The application of information operations during future wars likely will be near the top of the agenda for the new defense leadership. The field is considered key to irregular warfare, which many defense officials believe to be the predominant type of conflict facing America in the foreseeable future.
An August draft version of a yet-unreleased policy directive governing IW says information ops are crucial for neutralizing “adversary propaganda” during Iraq-style counterinsurgency campaigns, as we reported in September.
Exactly how this should be done isn’t all that clear yet, according to experts and officials, who say some thorny issues remain to be resolved.
For example, one question is who should be in charge of conducting information operations. “IO authorities have been a subject of much contention from the outset over a decade ago,” one expert writes.
While the authority to employ IO initially rested solely with the “national command authority,” which consists of the president and the defense secretary, the combatant commanders were given more power over IO some years ago, this expert said. “Now ((it is)) a bit of pulling and hauling, with many hoping a balanced result will ensue.”
There also were instances of friction among the COCOMs themselves, we’re told. One official described a “food fight” breaking out at one point over operational control of IO forces and equipment between U.S. Strategic Command and U.S. Central Command as part of the military’s “Countering Adversary Use of the Internet” program.
That program targets the online propaganda efforts of violent Islamic extremists, we reported last month.
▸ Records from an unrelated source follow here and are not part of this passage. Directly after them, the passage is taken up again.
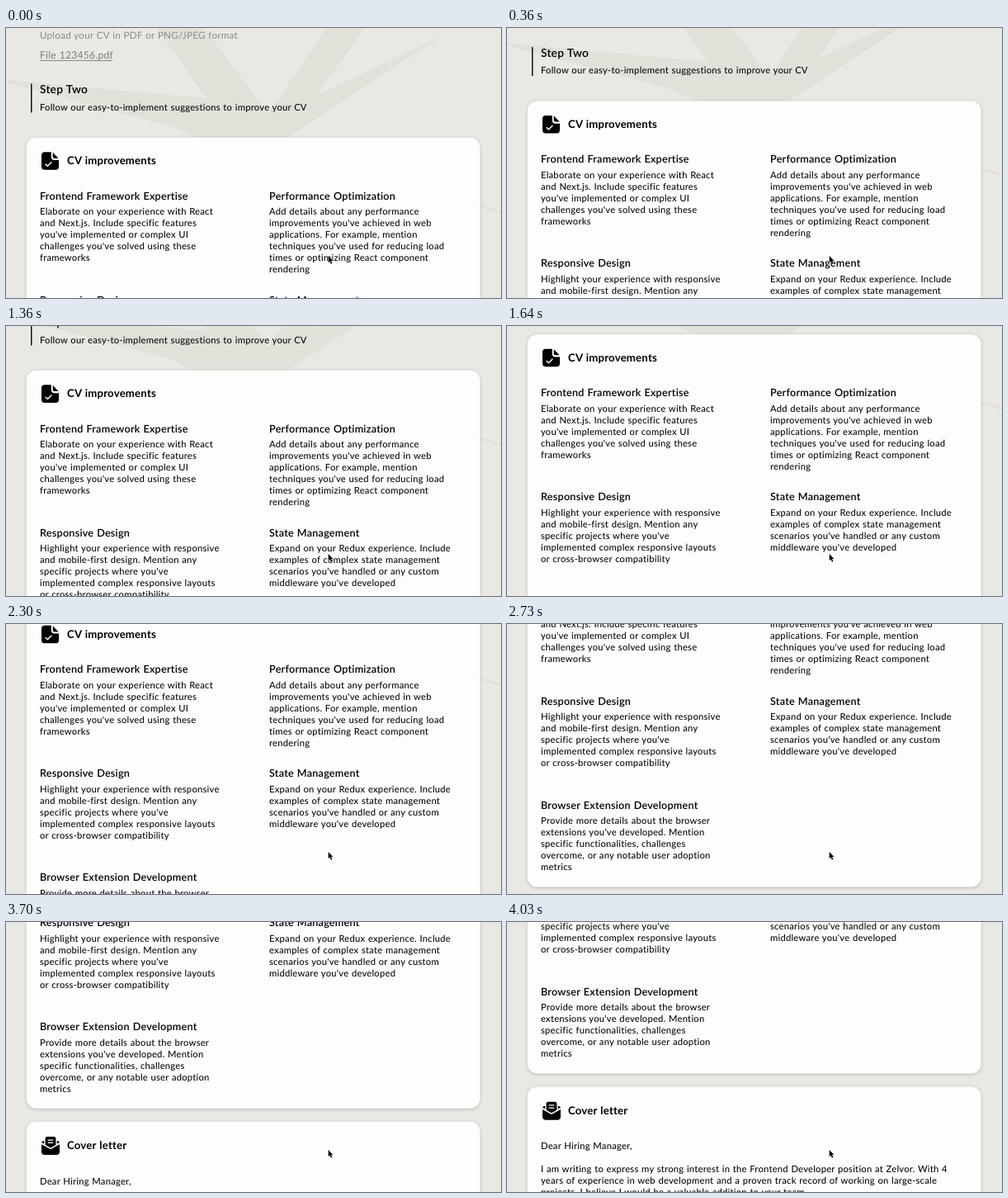
Recreate the animation shown at these times as an HTML page. Size 600 by 327 pixels, loop 4.06 s.

```html
<!DOCTYPE html>
<html lang="en">
<head>
<meta charset="utf-8">
<title>CV improvements</title>
<style>
  html, body { margin: 0; width: 100%; height: 100%; overflow: hidden; background: #e9e8e2; }
  svg { display: block; }
  text {
    font: 500 11.25px Lato, "Open Sans", sans-serif;
    letter-spacing: .2px; word-spacing: .5px; font-variant-ligatures: none;
    fill: #0c0c0c; text-rendering: geometricPrecision;
  }
  .title { font-size: 13.2px; font-weight: 700; fill: #000; }
  .head { font-size: 12.7px; font-weight: 600; fill: #000; }
  .step { font-size: 13.8px; font-weight: 600; fill: #000; }
  .note { font-size: 11.7px; font-weight: 400; fill: #8b8a86; }
  .file { font-size: 12.2px; fill: #858480; }
  .card { fill: #fdfdfd; filter: drop-shadow(0 1px 2px rgba(0, 0, 0, .2)); }
</style>
</head>
<body>
<svg width="600" height="327" viewBox="0 0 600 327">
  <rect width="600" height="327" fill="#e9e8e2"/>
  <g id="page">
    <!-- backdrop star -->
    <g fill="#e1e0d9">
      <path d="M0 63 L243 85 L183 0 H240 L318 104 L388 0 H435 L376 82 L530 9 L358 122 Q330 142 290 142 Q240 142 200 119 L0 66Z"/>
      <path d="M570 212 L600 221 V224.5 L570 215Z"/>
    </g>
    <rect x="30" y="67.5" width="1.5" height="35" fill="#111"/>
    <path d="M41 39.5H128.5" stroke="#858480"/>
    <rect class="card" x="24.8" y="132.8" width="549.8" height="421.7" rx="12"/>
    <rect class="card" x="24.8" y="570.5" width="549.8" height="300" rx="12"/>
    <!-- checked file -->
    <g transform="translate(43 150.3) scale(.98)">
      <path d="M4 0H12V6Q12 10 16 10H21.5V18Q21.5 22 17.5 22H4Q0 22 0 18V4Q0 0 4 0Z"/>
      <path d="M14 0.5L21 7.8H16Q14 7.8 14 5.8Z"/>
      <path d="M5.2 15.2L7.6 17.4L12.2 12.8" fill="none" stroke="#fff" stroke-width="1.5" stroke-linecap="round" stroke-linejoin="round"/>
    </g>
    <!-- open envelope -->
    <g transform="translate(43 588.7)">
      <path d="M3.2 5V8.5L0 7Q0.4 5.6 3.2 5ZM18.8 5V8.5L22 7Q21.6 5.6 18.8 5Z"/>
      <path d="M7 0H15Q17.4 0 17.4 2.4V10L11 13.6L4.6 10V2.4Q4.6 0 7 0Z"/>
      <path d="M0 9.2L11 15.4L22 9.2V18Q22 22 18 22H4Q0 22 0 18Z"/>
      <path d="M8.2 4.2H13.8M8.2 7.4H13.8" stroke="#fff" stroke-width="1.4" stroke-linecap="round"/>
    </g>
  </g>
  <path d="M390.7 276V284.2L392.5 282.6L393.9 285.8L395.4 285.1L394 282H396.4Z" stroke="#fff" stroke-width=".8" paint-order="stroke"/>
</svg>
<script>
const page = document.getElementById("page");

function write(x, y, str, cls = "") {
  const el = document.createElementNS("http://www.w3.org/2000/svg", "text");
  el.setAttribute("x", x);
  el.setAttribute("y", y);
  el.setAttribute("class", cls);
  el.textContent = str;
  page.append(el);
}

function lines(x, y, rows) {
  rows.forEach((row, i) => write(x, y + i * 14, row));
}

function tip(x, y, head, rows) {
  write(x, y, head, "head");
  lines(x, y + 18.6, rows);
}

write(41, 13.6, "Upload your CV in PDF or PNG/JPEG format", "note");
write(41, 37, "File 123456.pdf", "file");
write(41, 79.3, "Step Two", "step");
write(41, 99.8, "Follow our easy-to-implement suggestions to improve your CV");
write(74, 165.3, "CV improvements", "title");

tip(41, 207.8, "Frontend Framework Expertise", [
  "Elaborate on your experience with React",
  "and Next.js. Include specific features",
  "you've implemented or complex UI",
  "challenges you've solved using these",
  "frameworks"
]);
tip(319, 207.8, "Performance Optimization", [
  "Add details about any performance",
  "improvements you've achieved in web",
  "applications. For example, mention",
  "techniques you've used for reducing load",
  "times or optimizing React component",
  "rendering"
]);
tip(41, 333.8, "Responsive Design", [
  "Highlight your experience with responsive",
  "and mobile-first design. Mention any",
  "specific projects where you've",
  "implemented complex responsive layouts",
  "or cross-browser compatibility"
]);
tip(319, 333.8, "State Management", [
  "Expand on your Redux experience. Include",
  "examples of complex state management",
  "scenarios you've handled or any custom",
  "middleware you've developed"
]);
tip(41, 459.8, "Browser Extension Development", [
  "Provide more details about the browser",
  "extensions you've developed. Mention",
  "specific functionalities, challenges",
  "overcome, or any notable user adoption",
  "metrics"
]);

write(74, 603.8, "Cover letter", "title");
write(41, 646.4, "Dear Hiring Manager,");
lines(41, 674.4, [
  "I am writing to express my strong interest in the Frontend Developer position at Zelvor. With 4",
  "years of experience in web development and a proven track record of working on large-scale",
  "projects, I believe I would be a valuable addition to your team."
]);

// Scroll gestures as [time, offset], joined by a monotone cubic.
const LOOP = 4060;
const keys = [
  [0, 0], [510, 52], [1000, 52], [1030, 53], [1120, 55], [1640, 122.5],
  [1790, 147.5], [2270, 147.5], [2300, 148.5], [2730, 236], [3090, 262],
  [3210, 262], [3240, 263], [3360, 270], [4030, 371], [LOOP, 371]
];
const rate = i => (keys[i + 1][1] - keys[i][1]) / (keys[i + 1][0] - keys[i][0]);

function slope(i) {
  if (i === 0) return rate(0);
  if (i === keys.length - 1) return 0;
  const a = rate(i - 1), b = rate(i);
  return a * b > 0 ? 2 * a * b / (a + b) : 0;
}

function scrollAt(t) {
  let i = 0;
  while (i < keys.length - 2 && t >= keys[i + 1][0]) i++;
  const [t0, y0] = keys[i], [t1, y1] = keys[i + 1];
  const d = t1 - t0, u = (t - t0) / d, v = 1 - u;
  return y0 * v * v * (1 + 2 * u) + y1 * u * u * (3 - 2 * u)
    + d * u * v * (slope(i) * v - slope(i + 1) * u);
}

function draw() {
  const y = scrollAt(performance.now() % LOOP);
  page.setAttribute("transform", `translate(0 ${-y.toFixed(2)})`);
  requestAnimationFrame(draw);
}
draw();
</script>
</body>
</html>
```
In that context, the now-declassified Rumsfeld-era information operations roadmap, from 2003, remains a great read.
-- Sebastian Sprenger